King County is a diverse mix of large urban areas, suburban cities, rural areas, farmland, timberland, and alpine wilderness. Most of the lakes are within or in close proximity to urban areas and are under pressure from urbanization. Since the early 1980s, the value of these lakes for use by people, fish, and wildlife has been greatly impacted by the introduction of invasive (noxious) plants, especially Eurasian milfoil (Myriophyllum spicatum).

The U.S. Congress Office of Technology Assessment has recognized Eurasian milfoil as a "harmful non-indigenous species." Eurasian milfoil is also on the State of Washington's Noxious Weed List. This list includes those plants that are exotic, invasive, and are known to cause detrimental impacts to the state's resources including the environment.

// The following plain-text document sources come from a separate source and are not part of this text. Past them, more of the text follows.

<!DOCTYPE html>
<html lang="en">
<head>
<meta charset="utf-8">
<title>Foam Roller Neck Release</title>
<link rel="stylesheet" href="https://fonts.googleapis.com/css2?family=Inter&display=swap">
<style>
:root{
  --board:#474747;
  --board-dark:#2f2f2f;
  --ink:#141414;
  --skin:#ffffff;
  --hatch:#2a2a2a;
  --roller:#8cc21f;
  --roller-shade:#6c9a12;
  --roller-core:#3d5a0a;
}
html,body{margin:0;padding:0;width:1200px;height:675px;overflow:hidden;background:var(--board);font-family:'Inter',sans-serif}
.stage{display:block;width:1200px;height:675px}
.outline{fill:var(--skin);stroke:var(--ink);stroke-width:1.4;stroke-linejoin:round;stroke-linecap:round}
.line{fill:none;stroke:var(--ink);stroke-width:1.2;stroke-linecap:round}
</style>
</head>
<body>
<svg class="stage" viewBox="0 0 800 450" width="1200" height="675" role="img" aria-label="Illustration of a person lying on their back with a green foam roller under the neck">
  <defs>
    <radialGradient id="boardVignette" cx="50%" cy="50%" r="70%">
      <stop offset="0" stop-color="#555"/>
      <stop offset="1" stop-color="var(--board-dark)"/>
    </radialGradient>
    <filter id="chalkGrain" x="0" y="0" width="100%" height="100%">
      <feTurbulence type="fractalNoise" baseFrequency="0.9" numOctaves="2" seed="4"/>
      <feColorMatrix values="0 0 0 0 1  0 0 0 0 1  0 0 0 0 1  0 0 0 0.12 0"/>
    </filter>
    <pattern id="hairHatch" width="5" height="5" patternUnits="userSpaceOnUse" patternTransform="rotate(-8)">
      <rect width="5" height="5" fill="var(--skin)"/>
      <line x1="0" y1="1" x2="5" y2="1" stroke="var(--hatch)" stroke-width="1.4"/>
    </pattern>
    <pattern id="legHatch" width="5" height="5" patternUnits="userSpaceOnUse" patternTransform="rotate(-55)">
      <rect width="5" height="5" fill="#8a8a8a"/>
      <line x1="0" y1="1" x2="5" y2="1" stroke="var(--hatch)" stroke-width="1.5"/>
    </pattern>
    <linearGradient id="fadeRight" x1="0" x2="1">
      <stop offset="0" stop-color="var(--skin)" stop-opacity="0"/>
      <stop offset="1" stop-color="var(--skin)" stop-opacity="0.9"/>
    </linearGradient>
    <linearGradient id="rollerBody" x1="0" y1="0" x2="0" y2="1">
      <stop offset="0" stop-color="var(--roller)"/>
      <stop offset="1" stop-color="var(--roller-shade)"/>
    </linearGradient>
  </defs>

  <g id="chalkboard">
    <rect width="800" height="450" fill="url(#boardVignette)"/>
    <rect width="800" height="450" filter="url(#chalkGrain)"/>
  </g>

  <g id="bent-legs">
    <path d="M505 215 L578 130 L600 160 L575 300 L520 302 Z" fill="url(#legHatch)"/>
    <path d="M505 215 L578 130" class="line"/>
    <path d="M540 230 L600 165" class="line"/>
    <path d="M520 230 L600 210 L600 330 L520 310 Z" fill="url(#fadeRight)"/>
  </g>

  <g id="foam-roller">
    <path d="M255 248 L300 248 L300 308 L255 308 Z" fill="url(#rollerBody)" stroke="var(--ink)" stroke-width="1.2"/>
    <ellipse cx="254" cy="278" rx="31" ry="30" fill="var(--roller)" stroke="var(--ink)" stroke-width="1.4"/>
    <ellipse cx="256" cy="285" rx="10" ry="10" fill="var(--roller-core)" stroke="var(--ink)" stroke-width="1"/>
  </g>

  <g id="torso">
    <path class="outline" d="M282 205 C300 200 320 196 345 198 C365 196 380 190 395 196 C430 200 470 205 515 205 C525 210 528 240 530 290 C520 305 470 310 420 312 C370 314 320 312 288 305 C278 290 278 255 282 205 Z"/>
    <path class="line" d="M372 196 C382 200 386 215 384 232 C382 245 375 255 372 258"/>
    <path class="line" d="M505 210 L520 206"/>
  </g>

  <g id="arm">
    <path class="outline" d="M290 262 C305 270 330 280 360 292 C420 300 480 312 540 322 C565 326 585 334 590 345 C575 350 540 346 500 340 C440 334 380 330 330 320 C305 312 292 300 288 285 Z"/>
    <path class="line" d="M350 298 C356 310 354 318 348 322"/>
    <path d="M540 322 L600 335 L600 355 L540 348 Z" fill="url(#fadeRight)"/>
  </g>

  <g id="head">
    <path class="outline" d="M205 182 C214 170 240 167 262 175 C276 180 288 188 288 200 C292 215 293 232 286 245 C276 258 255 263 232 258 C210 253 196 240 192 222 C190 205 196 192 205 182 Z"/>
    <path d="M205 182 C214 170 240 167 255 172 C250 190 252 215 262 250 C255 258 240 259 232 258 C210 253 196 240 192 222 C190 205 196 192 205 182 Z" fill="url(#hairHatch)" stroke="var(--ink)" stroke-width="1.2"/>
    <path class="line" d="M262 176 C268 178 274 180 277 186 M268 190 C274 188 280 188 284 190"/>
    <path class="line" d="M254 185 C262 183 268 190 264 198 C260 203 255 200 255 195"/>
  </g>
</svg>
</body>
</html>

King County recognized the benefits of developing a regional plan that would provide a more efficient and focused approach for combating the spread of Eurasian milfoil. The result is the Regional Eurasian Milfoil Control Plan, which provides basic lake and watershed information, milfoil survey results from 38 King County lakes, and examples of plant control goals for different levels of infestation. It also describes available control strategies that are approved to meet selected goals.

The King County Regional Eurasian Milfoil Control Plan is available in Adobe Acrobat format.

Download here

For questions about lakes in King County, please contact Rachael Gravon, Water Quality Planner or Chris Knutson, Project Manager, Lake Stewardship Program.